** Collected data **
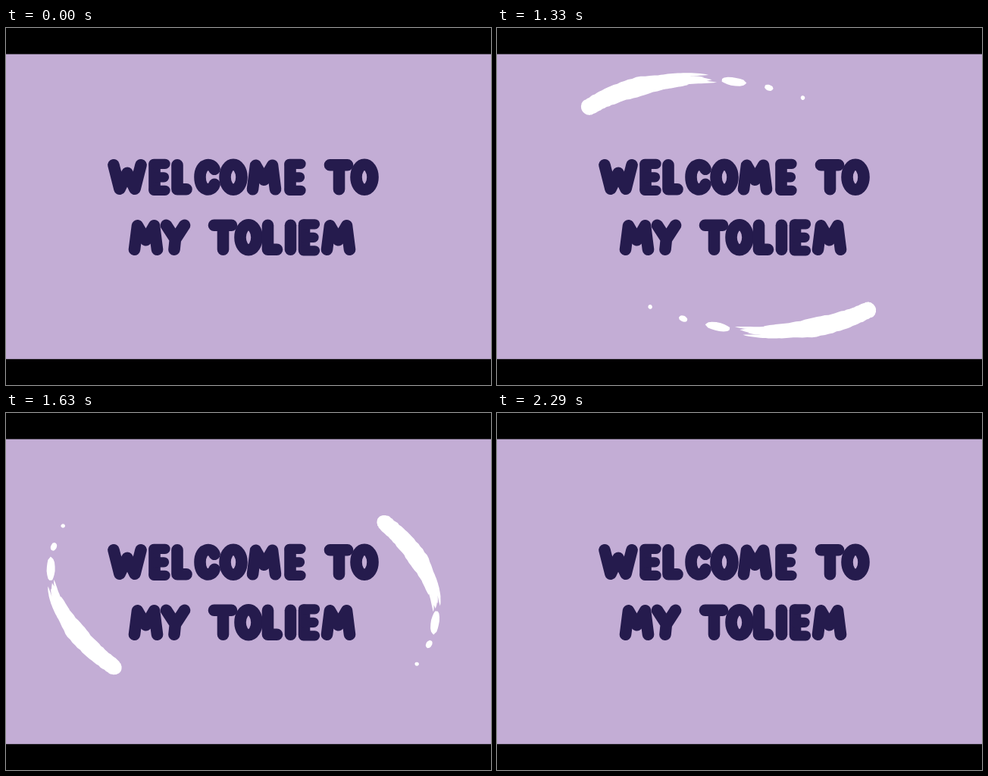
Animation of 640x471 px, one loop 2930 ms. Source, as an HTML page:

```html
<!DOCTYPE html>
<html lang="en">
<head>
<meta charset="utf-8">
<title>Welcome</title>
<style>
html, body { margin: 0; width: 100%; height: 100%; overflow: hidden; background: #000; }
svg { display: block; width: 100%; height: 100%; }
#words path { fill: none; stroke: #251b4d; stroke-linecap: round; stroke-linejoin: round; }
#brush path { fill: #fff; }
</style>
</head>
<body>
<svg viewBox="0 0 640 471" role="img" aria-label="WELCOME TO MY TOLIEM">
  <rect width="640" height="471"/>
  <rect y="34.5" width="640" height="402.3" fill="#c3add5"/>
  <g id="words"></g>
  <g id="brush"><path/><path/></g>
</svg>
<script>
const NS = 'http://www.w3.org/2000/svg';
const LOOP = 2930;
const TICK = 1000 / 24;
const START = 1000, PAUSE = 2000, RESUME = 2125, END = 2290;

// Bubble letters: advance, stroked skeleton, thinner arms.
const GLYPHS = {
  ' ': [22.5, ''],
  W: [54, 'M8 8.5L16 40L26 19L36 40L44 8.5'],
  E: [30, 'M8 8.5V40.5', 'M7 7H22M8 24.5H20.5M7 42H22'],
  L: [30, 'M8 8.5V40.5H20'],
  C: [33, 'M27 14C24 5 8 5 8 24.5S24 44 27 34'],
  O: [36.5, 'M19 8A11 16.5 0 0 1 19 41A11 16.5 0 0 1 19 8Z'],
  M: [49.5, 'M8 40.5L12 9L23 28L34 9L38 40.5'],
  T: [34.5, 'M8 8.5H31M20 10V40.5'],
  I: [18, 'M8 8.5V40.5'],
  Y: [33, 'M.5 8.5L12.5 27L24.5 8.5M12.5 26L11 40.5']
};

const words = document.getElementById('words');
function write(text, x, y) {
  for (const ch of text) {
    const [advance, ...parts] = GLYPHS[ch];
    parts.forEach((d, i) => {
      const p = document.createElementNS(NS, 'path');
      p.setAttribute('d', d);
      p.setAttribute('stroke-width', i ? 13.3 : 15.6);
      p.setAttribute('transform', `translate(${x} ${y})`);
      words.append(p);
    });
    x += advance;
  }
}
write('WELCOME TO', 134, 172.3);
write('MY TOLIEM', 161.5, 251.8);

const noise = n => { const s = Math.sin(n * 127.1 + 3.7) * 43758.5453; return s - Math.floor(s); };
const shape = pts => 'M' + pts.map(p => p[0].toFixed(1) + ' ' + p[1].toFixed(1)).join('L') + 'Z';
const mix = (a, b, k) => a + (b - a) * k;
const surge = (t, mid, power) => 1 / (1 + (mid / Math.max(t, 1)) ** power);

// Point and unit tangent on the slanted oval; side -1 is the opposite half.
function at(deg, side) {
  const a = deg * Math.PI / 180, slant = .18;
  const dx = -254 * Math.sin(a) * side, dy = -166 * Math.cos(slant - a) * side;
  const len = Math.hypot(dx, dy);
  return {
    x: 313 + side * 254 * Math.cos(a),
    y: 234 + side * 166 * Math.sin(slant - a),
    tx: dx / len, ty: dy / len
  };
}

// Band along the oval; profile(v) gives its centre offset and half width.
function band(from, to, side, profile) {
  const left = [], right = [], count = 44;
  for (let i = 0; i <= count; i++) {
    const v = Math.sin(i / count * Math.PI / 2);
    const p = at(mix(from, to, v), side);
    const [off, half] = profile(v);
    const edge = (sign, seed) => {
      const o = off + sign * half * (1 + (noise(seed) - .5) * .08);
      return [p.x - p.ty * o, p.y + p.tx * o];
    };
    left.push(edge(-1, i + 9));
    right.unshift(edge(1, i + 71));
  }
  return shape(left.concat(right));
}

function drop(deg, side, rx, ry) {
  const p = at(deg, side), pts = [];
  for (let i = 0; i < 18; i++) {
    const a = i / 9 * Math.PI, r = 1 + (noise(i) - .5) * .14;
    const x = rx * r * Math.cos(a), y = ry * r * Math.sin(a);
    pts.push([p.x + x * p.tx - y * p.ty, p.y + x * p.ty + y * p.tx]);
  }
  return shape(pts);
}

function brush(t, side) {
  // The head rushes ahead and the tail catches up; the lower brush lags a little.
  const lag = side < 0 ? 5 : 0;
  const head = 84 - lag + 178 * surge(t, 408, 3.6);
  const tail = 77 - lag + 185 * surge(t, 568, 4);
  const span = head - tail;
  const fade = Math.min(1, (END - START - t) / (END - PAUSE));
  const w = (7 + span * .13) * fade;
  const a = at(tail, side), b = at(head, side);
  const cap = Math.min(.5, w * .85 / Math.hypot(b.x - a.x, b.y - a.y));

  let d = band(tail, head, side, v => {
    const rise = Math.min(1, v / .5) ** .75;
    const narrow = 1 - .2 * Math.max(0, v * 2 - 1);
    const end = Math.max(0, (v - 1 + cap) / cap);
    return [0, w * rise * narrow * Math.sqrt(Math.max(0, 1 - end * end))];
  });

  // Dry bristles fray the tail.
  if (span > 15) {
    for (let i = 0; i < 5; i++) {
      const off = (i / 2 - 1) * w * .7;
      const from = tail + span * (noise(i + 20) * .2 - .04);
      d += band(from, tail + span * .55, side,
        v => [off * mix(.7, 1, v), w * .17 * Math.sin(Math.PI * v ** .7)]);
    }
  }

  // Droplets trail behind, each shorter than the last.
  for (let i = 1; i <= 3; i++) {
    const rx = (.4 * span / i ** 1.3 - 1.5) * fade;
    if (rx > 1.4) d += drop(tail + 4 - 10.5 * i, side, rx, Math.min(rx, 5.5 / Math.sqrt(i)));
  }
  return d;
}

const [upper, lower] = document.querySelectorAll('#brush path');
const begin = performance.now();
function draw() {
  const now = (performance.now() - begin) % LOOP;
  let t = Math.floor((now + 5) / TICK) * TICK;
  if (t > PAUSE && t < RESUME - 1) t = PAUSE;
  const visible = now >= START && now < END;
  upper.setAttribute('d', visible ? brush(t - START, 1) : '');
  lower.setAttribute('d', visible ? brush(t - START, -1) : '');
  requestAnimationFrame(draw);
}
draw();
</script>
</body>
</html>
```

** BRIEF **
From the data above, copy each line that has the string "sqrt".

** TASK RESULT **
    return [0, w * rise * narrow * Math.sqrt(Math.max(0, 1 - end * end))];
    if (rx > 1.4) d += drop(tail + 4 - 10.5 * i, side, rx, Math.min(rx, 5.5 / Math.sqrt(i)));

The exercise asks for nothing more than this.